Just last week I bought a slow cooker – my first. They’ve been out of fashion for quite a while now, I can remember a brown ceramic pot bubbling away on my nan’s counter, issuing clouds of savoury broth. Not sure I ever ate anything cooked in it though… I saw one in Tesco for £12 and impulse bought. But then… what to do with it? Luckily this month’s delicious magazine have a feature on that very subject, so they will be coming up shortly. But I was surprised by the lack of dedicated slow cooker recipes on the net. Many talk about slow cooking as a principle, but few about actually using a slow cooker. Being a cheap-ass implement it didn’t come with any cooking tips at all, so it’s invention all the way!
Thanks to the excellent Essex Food Fair at the weekend, a beautiful piece of brisket came my way. I chatted to lovely young gent who was passionate about his cattle, and how they only ate food grown on the farm. I tasted a little piece of silverside he’d roasted, and I commented how I’d got a tasty bit of fat on mine that was all creamy and peppery. We instantly shared a grin about being “those people that love fat on meat” I pointed out his brisket.
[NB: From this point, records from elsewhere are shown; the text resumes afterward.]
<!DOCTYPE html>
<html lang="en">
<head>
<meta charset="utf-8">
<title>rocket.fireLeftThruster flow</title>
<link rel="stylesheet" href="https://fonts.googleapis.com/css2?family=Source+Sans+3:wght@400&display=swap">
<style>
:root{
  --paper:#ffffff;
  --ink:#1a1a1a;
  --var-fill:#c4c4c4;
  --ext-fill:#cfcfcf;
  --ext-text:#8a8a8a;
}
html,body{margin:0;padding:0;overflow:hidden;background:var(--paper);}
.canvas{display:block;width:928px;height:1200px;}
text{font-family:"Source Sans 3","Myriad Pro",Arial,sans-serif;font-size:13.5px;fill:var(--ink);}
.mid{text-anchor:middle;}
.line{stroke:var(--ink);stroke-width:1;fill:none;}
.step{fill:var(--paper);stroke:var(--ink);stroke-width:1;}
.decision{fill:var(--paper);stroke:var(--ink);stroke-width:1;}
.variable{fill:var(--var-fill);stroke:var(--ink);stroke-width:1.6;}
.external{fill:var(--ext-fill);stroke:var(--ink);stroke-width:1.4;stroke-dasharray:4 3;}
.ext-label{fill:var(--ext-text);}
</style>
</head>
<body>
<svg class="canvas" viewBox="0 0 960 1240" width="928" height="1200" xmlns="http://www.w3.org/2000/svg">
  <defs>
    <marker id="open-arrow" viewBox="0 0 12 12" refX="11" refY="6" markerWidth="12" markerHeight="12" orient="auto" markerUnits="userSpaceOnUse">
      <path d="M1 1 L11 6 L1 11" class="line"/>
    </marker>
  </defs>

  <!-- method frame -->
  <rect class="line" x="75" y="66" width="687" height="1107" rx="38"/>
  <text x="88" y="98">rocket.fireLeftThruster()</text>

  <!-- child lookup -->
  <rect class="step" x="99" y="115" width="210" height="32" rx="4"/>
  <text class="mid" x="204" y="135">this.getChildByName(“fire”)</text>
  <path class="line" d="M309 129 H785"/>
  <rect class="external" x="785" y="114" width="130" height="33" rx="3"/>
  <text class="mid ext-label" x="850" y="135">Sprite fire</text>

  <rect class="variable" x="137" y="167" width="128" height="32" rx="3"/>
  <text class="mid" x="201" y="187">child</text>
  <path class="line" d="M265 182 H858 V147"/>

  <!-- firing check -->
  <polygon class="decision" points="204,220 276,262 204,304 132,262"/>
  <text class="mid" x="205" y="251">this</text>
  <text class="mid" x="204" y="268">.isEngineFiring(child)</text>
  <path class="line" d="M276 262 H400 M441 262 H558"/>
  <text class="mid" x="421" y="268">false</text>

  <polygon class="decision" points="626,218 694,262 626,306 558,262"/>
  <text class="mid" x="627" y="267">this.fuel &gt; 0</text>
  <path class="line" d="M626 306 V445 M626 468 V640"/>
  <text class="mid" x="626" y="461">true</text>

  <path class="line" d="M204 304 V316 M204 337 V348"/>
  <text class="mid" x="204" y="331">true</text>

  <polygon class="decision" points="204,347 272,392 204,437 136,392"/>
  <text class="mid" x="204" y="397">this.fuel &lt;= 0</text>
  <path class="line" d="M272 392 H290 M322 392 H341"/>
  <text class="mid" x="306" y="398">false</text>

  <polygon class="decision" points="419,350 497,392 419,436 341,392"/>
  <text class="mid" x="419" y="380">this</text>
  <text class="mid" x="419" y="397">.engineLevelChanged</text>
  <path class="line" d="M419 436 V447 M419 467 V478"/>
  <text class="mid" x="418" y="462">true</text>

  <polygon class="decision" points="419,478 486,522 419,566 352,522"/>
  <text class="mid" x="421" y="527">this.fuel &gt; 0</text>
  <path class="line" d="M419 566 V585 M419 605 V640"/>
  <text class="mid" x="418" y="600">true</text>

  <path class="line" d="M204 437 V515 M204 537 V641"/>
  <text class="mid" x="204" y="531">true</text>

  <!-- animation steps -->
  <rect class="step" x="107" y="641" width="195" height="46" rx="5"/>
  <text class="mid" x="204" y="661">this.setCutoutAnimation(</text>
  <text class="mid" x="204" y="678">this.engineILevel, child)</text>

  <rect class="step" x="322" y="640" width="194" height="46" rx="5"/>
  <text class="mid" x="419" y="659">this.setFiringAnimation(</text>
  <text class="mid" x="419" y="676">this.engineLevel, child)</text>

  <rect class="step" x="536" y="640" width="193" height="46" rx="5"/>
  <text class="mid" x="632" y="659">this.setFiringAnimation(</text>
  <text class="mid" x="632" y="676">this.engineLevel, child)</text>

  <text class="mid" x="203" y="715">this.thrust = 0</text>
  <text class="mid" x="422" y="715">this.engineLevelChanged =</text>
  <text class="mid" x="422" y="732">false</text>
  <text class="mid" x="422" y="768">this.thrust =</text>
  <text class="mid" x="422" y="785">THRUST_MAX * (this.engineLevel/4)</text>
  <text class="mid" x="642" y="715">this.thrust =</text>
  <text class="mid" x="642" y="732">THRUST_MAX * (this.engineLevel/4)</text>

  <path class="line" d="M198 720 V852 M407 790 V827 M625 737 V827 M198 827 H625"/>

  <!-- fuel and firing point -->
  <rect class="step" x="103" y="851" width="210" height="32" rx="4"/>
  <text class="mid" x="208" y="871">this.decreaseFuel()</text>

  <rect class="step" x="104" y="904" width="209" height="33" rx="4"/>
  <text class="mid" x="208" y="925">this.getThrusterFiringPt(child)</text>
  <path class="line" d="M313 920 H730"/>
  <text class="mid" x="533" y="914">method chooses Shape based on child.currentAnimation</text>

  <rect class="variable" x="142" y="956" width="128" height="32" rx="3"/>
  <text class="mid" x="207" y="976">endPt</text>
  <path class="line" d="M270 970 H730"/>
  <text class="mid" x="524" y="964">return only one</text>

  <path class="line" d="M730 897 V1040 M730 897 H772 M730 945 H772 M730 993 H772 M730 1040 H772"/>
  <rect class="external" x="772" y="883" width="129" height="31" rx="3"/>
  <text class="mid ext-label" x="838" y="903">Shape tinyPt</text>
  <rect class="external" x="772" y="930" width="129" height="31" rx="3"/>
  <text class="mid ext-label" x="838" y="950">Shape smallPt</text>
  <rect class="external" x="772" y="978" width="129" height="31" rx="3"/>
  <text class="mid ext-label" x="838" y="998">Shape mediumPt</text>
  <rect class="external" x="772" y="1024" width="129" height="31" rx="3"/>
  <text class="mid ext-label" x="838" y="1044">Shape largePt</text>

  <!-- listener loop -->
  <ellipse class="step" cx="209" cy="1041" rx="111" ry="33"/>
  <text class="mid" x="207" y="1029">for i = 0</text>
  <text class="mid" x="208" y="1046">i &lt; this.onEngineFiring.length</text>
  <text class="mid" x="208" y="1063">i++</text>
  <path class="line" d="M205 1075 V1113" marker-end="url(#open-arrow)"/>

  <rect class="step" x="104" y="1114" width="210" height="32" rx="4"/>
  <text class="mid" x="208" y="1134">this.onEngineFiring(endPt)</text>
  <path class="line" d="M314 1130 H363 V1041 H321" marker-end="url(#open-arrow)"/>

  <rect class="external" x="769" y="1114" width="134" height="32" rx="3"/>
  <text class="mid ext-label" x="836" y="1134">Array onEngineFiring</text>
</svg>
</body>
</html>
After that, I was sold.
I ended up throwing very basic things into the pot – it was my first slow cook after all – and I was very pleased with the results. It was tender and “strandy”, with a sweet and luscious liquor that made an excellent gravy. Served alongside roast potatoes (made with yesterday’s leftover confit fat!) and steamed cauliflower, it was a real rib-sticker.
Braised beef brisket:
2 onions, sliced
3 garlic cloves, peeled
2 bay leaves
1 teaspoon dried thyme
1 pint beef stock
Glass of red wine
1 tablespoon flour
1 tablespoon butter
- Drizzle a little olive oil into a hot pan and sear the brisket on all sides.
- Put the beef, onions, garlic, bay, thyme, stock and wine in the slow cooker. Top up with boiling water if necessary to bring the liquids up to 2/3 up the joint.
- Leave to slow cook for 7 hours. When a fork can slide easily into the middle, it’s ready.
- Remove the beef to one side to rest while you make the gravy.
- The liquid will still be quite runny so it requires thickening. I used a beurre manié by mixing the flour and butter together and whisking into the winey stock.
- Hack off big chunks of beef and drizzle over your gravy.